By Richard Lowe

Sales leaders in the tech space understand they need to hire reps who know how to sell value to customers. In fact, the size, complexity, and advanced technologies usually used by tech customers require a highly experienced, motivated, and knowledgeable sales professional.

So just what should sales leaders be looking for in their next hire? Start with these three elements.

#1: Look for the key personal attributes of resilience, good judgment, and composure.
Large-value software sales deals are often complex and time-consuming. The very nature of these opportunities exposes sales campaigns to greater challenges and more competition. You’ll need sales professionals who are resilient enough to recover from setbacks while maintaining energy levels and optimism.

Given the constantly evolving nature of sales, having a team of individuals willing and (perhaps more importantly) able to listen, learn, and analyze is a must. The effective salesperson will seek feedback from customers and colleagues in order to constantly analyze their win/risk probability of the sale. With this in mind, the ability to adapt and change is critical. As Charles Darwin said, “It is not the strongest of the species that survives, nor the most intelligent that survives. It is the one that is most adaptable.”

The capability to remain calm and clear thinking during difficult negotiations or setbacks will be crucial to a salesperson’s ability to keep deals on track. To quote English former rugby union player and coach Clive Woodward, you need to “think correctly under pressure” (TCUP).

#2: Look for a blend of knowledge and communication skills.
From a client-facing perspective, any salesperson will ensure the customer is at the heart of everything they do. However, the best professionals will become embedded in the company and its sector, competition, and strategic plans in order to gain greater knowledge and insight that will help them get the C-suite on board.

To achieve this, individuals need to be able to articulate crucial information, thoughts, and actions in a manner that is easily digestible by multiple audiences – a skill that can all too often be overlooked. Added to this, the ability to concisely demonstrate direct value to the customer – whether it is bottom-line cost savings and efficiencies or a top-line growth increase – is also a necessity for the modern salesperson.

And, while it might sound like a given, having a team of professionals with the intricate knowledge of your solution and the ability to preempt what the competition is doing and saying about your firm will be vital when it comes to future-proofing your business. An ability to link unique technical features to business value is vital to avoid creating a need that competitive vendors can solve.

#3: Find planners and networkers.
Planning is a must in the world of high-value B2B tech sales. Sales leaders need to seek professionals who are not only disciplined and detail-oriented, but also have the skills to foresee, and subsequently plan for, any possible hurdles.

As mentioned earlier, the buying process for large-value customers will almost always involve multiple stakeholders and influencers. When selling to large customers, the best salespeople will network across different departments – building a coalition of support and understanding the decision making process.

Trust Your Choices
Finally, I’ve learned from my time in sales that leaders need to trust their team and feel fully confident that they will flag any concerns instantly rather than attempt to hide the problems.

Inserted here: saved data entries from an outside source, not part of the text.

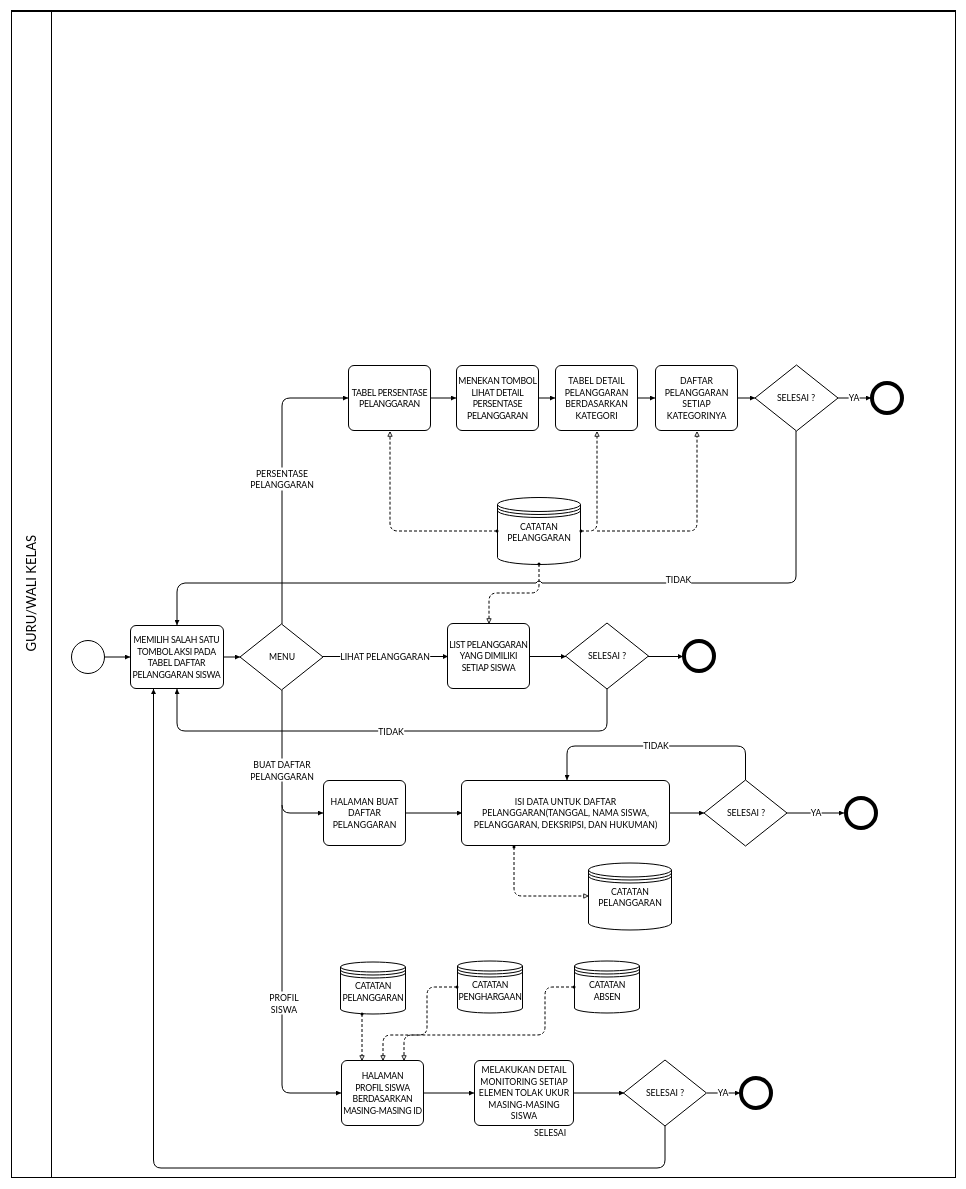
<!DOCTYPE html>
<html lang="id">
<head>
<meta charset="utf-8">
<title>Alur guru/wali kelas</title>
<style>
:root { --ink: #000; --paper: #fff; }
* { box-sizing: border-box; margin: 0; }
body { width: 966px; height: 1189px; overflow: hidden; background: var(--paper); color: var(--ink); font: 8.7px/11.5px Lato, Carlito, sans-serif; }
.diagram { position: relative; width: 966px; height: 1189px; padding: 10px 10px 11px 11px; overflow: hidden; }
.pool { display: flex; width: 945px; height: 1168px; border: 1px solid var(--ink); border-top-width: 2px; }
.lane-title { display: flex; align-items: center; justify-content: center; width: 40px; padding-bottom: 3px; border-right: 1px solid var(--ink); font-size: 13px; font-weight: 400; }
.lane-title span { writing-mode: vertical-rl; transform: rotate(180deg); white-space: nowrap; }
.flows, .node, .label { position: absolute; }
.flows { left: 0; top: 0; fill: none; stroke: var(--ink); }
.node { left: calc(var(--x) * 1px); top: calc(var(--y) * 1px); width: 84px; height: 66px; display: flex; align-items: center; justify-content: center; text-align: center; white-space: nowrap; }
.task { width: 83px; border: 1px solid var(--ink); border-radius: 6px; }
.task.first { width: 94px; height: 64px; }
.task.form { width: 209px; }
.task.monitor { width: 100px; }
.store { padding-top: 2px; }
.store.small { width: 66px; height: 53px; padding-top: 6px; }
.tight, .store.small { letter-spacing: -.25px; }
.event { width: 34px; height: 34px; border: 1px solid var(--ink); border-radius: 50%; }
.event.end { border-width: 4px; }
.label { left: calc(var(--x) * 1px); top: calc(var(--y) * 1px); transform: translate(-50%, -50%); background: var(--paper); text-align: center; white-space: nowrap; }
.label.clear { background: none; }
</style>
</head>
<body>
<main class="diagram">
  <section class="pool"><h1 class="lane-title"><span>GURU/WALI KELAS</span></h1></section>

  <svg class="flows" width="966" height="1189" viewBox="0 0 966 1189" aria-hidden="true">
    <defs>
      <marker id="arrow" viewBox="0 0 6 6" refX="6" refY="3" markerWidth="5" markerHeight="5" markerUnits="userSpaceOnUse" orient="auto"><path d="M0 0L6 3L0 6Z" fill="#000" stroke="none" marker-end="none"/></marker>
      <marker id="open-arrow" viewBox="0 0 7 7" refX="6" refY="3.5" markerWidth="6" markerHeight="6" markerUnits="userSpaceOnUse" orient="auto"><path d="M1 1L6 3.5L1 6Z" fill="#fff" stroke="#000"/></marker>
      <marker id="dot" viewBox="0 0 4 4" refX="2" refY="2" markerWidth="4" markerHeight="4" markerUnits="userSpaceOnUse"><circle cx="2" cy="2" r="1.5" fill="#000" stroke="none"/></marker>
      <polygon id="gateway" points="0,-33 41.5,0 0,33 -41.5,0"/>
      <g id="cylinder">
        <path d="M0 7A41.5 7 0 0 1 83 7V60A41.5 7 0 0 1 0 60Z"/>
        <path d="M0 7A41.5 7 0 0 0 83 7M0 10A41.5 7 0 0 0 83 10M0 13A41.5 7 0 0 0 83 13"/>
      </g>
      <g id="cylinder-small">
        <path d="M0 5A32.5 5 0 0 1 65 5V47A32.5 5 0 0 1 0 47Z"/>
        <path d="M0 5A32.5 5 0 0 0 65 5M0 8A32.5 5 0 0 0 65 8M0 11A32.5 5 0 0 0 65 11"/>
      </g>
    </defs>

    <g class="sequence" marker-end="url(#arrow)">
      <path d="M105 657H130"/>
      <path d="M223 657H240"/>
      <path d="M282 624V406Q282 398 290 398H348"/>
      <path d="M431 398H456"/>
      <path d="M539 398H555"/>
      <path d="M638 398H655"/>
      <path d="M738 398H755"/>
      <path d="M838 398H871"/>
      <path d="M796 431V576Q796 583 788 583H542Q539 579 536 583H185Q177 584 177 592V625"/>
      <path d="M323 656.5H448"/>
      <path d="M530 656.5H566"/>
      <path d="M648 656.5H683"/>
      <path d="M607 689V723Q607 731 599 731H185Q177 731 177 723V689"/>
      <path d="M282 805Q282 813 290 813H323"/>
      <path d="M406 813H462"/>
      <path d="M670 813H704"/>
      <path d="M787 813H844"/>
      <path d="M745.5 780V754Q745.5 746 737 746H575Q567 746 567 754V780"/>
      <path d="M282 690V1085Q282 1093 290 1093H341"/>
      <path d="M424 1093H474"/>
      <path d="M574 1093H624"/>
      <path d="M707 1093H740"/>
      <path d="M665 1126V1160Q665 1168 657 1168H161Q153.5 1168 153.5 1160V689"/>
    </g>

    <g class="data" stroke-dasharray="3 2" marker-end="url(#open-arrow)">
      <path d="M497 531H398Q390 531 390 523V432" marker-start="url(#dot)"/>
      <path d="M581 531H589Q597 531 597 523V432" marker-start="url(#dot)"/>
      <path d="M597 531H689Q697 531 697 523V432"/>
      <path d="M539 564V585Q539 593 531 593H497Q489 593 489 601V623" marker-start="url(#dot)"/>
      <path d="M514 847V888Q514 896 522 896H588" marker-start="url(#dot)"/>
      <path d="M362 1014V1060" marker-start="url(#dot)"/>
      <path d="M457 987H435Q427 987 427 995V1027Q427 1035 419 1035H391Q383 1035 383 1043V1060" marker-start="url(#dot)"/>
      <path d="M574 987H553Q545 987 545 995V1027Q545 1035 537 1035H412Q404 1035 404 1043V1060" marker-start="url(#dot)"/>
    </g>

    <g class="gateways">
      <use href="#gateway" x="796.5" y="398"/>
      <use href="#gateway" x="281.5" y="657"/>
      <use href="#gateway" x="607" y="656"/>
      <use href="#gateway" x="745.5" y="813"/>
      <use href="#gateway" x="665" y="1093"/>
    </g>
    <g class="stores">
      <use href="#cylinder" x="497.5" y="497.5"/>
      <use href="#cylinder" x="588.5" y="863"/>
      <use href="#cylinder-small" x="340.5" y="962"/>
      <use href="#cylinder-small" x="457.5" y="961"/>
      <use href="#cylinder-small" x="574.5" y="961"/>
    </g>
  </svg>

  <div class="node event" style="--x:71;--y:640"></div>
  <div class="node task first tight" style="--x:129.5;--y:625">MEMILIH SALAH SATU<br>TOMBOL AKSI PADA<br>TABEL DAFTAR<br>PELANGGARAN SISWA</div>
  <div class="node gate" style="--x:240;--y:624">MENU</div>

  <div class="label" style="--x:282;--y:478.5">PERSENTASE<br>PELANGGARAN</div>
  <div class="node task tight" style="--x:348;--y:365">TABEL PERSENTASE<br>PELANGGARAN</div>
  <div class="node task tight" style="--x:456;--y:365">MENEKAN TOMBOL<br>LIHAT DETAIL<br>PERSENTASE<br>PELANGGARAN</div>
  <div class="node task" style="--x:555;--y:365">TABEL DETAIL<br>PELANGGARAN<br>BERDASARKAN<br>KATEGORI</div>
  <div class="node task" style="--x:655;--y:365">DAFTAR<br>PELANGGARAN<br>SETIAP<br>KATEGORINYA</div>
  <div class="node gate" style="--x:754;--y:365">SELESAI ?</div>
  <div class="label" style="--x:854;--y:398">YA</div>
  <div class="node event end" style="--x:870;--y:381"></div>
  <div class="node store" style="--x:497;--y:498">CATATAN<br>PELANGGARAN</div>
  <div class="label" style="--x:678.5;--y:580">TIDAK</div>

  <div class="label" style="--x:385;--y:656.5">LIHAT PELANGGARAN</div>
  <div class="node task tight" style="--x:447;--y:623">LIST PELANGGARAN<br>YANG DIMILIKI<br>SETIAP SISWA</div>
  <div class="node gate" style="--x:565;--y:623">SELESAI ?</div>
  <div class="node event end" style="--x:682;--y:639"></div>
  <div class="label" style="--x:391;--y:731.5">TIDAK</div>

  <div class="label" style="--x:282;--y:770">BUAT DAFTAR<br>PELANGGARAN</div>
  <div class="node task" style="--x:323;--y:780">HALAMAN BUAT<br>DAFTAR<br>PELANGGARAN</div>
  <div class="node task form" style="--x:461;--y:780">ISI DATA UNTUK DAFTAR<br>PELANGGARAN(TANGGAL, NAMA SISWA,<br>PELANGGARAN, DEKSRIPSI, DAN HUKUMAN)</div>
  <div class="node gate" style="--x:704;--y:780">SELESAI ?</div>
  <div class="label" style="--x:656;--y:746">TIDAK</div>
  <div class="label" style="--x:816;--y:813">YA</div>
  <div class="node event end" style="--x:844;--y:796"></div>
  <div class="node store" style="--x:588;--y:863">CATATAN<br>PELANGGARAN</div>

  <div class="label" style="--x:284;--y:1003">PROFIL<br>SISWA</div>
  <div class="node store small" style="--x:340;--y:962">CATATAN<br>PELANGGARAN</div>
  <div class="node store small" style="--x:457;--y:961">CATATAN<br>PENGHARGAAN</div>
  <div class="node store small" style="--x:574;--y:961">CATATAN<br>ABSEN</div>
  <div class="node task tight" style="--x:341;--y:1060">HALAMAN<br>PROFIL SISWA<br>BERDASARKAN<br>MASING-MASING ID</div>
  <div class="node task monitor" style="--x:474;--y:1060">MELAKUKAN DETAIL<br>MONITORING SETIAP<br>ELEMEN TOLAK UKUR<br>MASING-MASING<br>SISWA</div>
  <div class="label clear" style="--x:550;--y:1132.5">SELESAI</div>
  <div class="node gate" style="--x:623;--y:1060">SELESAI ?</div>
  <div class="label" style="--x:723;--y:1093">YA</div>
  <div class="node event end" style="--x:739;--y:1076"></div>
</main>
</body>
</html>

Overcoming challenges is a part of the sales cycle that has to be faced – but what senior managers need from their staff is the reassurance that these will be raised with enough time to effectively put alternative plans in place.

Richard Lowe is managing director of RBL Associates – the specialist search, recruitment, and training consultancy focused on the technology sector. He has over 30 years of experience in sales, including time as global VP of sales.